■ What is expected ■
Copy the records below word for word. Stop after the line that contains "0; background: var(--paper);".

** Dataset follows **

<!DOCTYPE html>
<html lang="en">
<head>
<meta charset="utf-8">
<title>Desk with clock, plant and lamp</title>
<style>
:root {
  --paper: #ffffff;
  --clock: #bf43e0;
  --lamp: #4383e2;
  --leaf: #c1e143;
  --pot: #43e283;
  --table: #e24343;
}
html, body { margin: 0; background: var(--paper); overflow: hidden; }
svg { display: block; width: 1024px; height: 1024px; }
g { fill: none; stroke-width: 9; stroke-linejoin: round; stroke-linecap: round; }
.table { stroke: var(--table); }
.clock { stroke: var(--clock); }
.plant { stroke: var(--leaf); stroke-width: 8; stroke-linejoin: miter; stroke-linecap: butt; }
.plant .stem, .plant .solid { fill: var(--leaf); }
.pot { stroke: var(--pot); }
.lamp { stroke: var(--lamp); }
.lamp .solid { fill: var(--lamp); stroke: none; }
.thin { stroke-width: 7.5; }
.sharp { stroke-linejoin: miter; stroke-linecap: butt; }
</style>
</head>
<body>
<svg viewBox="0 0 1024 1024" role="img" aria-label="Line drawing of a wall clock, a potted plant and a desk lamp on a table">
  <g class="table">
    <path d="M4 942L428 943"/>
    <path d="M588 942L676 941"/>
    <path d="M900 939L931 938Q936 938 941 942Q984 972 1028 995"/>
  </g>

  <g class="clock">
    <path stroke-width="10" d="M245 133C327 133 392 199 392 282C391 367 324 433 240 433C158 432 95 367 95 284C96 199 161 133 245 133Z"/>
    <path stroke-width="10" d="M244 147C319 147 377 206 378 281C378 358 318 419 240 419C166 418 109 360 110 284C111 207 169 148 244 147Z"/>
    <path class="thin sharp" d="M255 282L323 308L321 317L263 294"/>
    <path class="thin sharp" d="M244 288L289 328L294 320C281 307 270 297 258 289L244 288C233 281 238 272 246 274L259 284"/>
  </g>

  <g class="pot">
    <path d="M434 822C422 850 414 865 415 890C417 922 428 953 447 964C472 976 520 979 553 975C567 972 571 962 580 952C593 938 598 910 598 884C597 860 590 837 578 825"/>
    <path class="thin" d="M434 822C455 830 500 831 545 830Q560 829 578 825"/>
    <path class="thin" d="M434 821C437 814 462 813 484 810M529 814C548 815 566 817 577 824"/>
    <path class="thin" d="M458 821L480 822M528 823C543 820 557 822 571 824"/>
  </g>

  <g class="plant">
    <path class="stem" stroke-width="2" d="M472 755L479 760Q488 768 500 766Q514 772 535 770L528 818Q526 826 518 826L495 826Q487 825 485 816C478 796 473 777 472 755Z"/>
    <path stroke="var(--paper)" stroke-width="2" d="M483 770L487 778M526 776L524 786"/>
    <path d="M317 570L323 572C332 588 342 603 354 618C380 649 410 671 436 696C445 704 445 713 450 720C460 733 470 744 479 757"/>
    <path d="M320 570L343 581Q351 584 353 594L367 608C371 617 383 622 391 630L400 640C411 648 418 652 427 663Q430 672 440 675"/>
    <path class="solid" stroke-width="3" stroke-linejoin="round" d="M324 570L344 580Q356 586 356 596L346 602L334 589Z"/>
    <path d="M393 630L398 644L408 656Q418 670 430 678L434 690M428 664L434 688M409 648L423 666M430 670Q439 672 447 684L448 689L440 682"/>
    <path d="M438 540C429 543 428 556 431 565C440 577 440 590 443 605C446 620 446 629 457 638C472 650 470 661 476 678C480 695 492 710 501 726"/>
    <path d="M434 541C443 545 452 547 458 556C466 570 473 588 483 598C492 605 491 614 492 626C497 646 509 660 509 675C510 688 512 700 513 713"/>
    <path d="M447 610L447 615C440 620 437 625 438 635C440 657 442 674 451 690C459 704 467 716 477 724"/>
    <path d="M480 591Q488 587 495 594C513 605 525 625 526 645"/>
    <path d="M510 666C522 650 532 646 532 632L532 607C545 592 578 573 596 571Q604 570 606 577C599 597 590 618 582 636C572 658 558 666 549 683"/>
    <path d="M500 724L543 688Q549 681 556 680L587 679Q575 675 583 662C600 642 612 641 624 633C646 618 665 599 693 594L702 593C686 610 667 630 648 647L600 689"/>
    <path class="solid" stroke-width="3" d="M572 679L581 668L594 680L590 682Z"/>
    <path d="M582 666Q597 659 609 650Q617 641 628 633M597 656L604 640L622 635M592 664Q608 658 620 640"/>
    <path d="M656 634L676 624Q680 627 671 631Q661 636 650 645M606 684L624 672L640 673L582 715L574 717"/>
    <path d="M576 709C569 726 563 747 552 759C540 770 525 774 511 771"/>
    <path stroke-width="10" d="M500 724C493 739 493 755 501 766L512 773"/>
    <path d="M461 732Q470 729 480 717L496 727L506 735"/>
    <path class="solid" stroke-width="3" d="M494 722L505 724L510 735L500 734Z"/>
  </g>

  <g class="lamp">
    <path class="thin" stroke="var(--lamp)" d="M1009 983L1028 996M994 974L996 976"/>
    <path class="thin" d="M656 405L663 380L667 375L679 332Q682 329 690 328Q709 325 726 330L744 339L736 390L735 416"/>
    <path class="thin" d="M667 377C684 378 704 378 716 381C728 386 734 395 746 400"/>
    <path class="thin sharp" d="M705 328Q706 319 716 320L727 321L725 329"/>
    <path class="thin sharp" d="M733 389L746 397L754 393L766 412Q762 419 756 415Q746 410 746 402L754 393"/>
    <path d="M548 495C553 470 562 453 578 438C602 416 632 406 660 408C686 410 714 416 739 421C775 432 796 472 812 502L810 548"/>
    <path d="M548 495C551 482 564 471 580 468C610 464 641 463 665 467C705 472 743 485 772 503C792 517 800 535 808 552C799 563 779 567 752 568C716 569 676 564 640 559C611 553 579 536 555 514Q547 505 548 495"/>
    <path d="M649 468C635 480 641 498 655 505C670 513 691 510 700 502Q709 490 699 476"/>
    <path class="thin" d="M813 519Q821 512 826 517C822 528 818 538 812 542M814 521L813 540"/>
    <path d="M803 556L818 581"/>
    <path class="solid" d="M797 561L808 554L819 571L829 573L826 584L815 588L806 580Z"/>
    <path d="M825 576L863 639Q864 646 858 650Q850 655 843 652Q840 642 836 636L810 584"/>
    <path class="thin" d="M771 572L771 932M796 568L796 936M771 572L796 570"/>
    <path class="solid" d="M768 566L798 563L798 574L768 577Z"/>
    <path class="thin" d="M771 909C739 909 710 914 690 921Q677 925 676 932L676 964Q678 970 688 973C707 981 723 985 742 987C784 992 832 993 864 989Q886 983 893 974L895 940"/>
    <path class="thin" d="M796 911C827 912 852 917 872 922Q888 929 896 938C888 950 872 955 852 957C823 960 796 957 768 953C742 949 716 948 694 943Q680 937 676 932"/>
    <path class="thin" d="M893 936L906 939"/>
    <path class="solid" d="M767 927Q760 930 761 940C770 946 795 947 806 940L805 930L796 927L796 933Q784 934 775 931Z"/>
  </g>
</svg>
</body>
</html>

** End of Dataset **

■ Answer below ■
<!DOCTYPE html>
<html lang="en">
<head>
<meta charset="utf-8">
<title>Desk with clock, plant and lamp</title>
<style>
:root {
  --paper: #ffffff;
  --clock: #bf43e0;
  --lamp: #4383e2;
  --leaf: #c1e143;
  --pot: #43e283;
  --table: #e24343;
}
html, body { margin: 0; background: var(--paper); overflow: hidden; }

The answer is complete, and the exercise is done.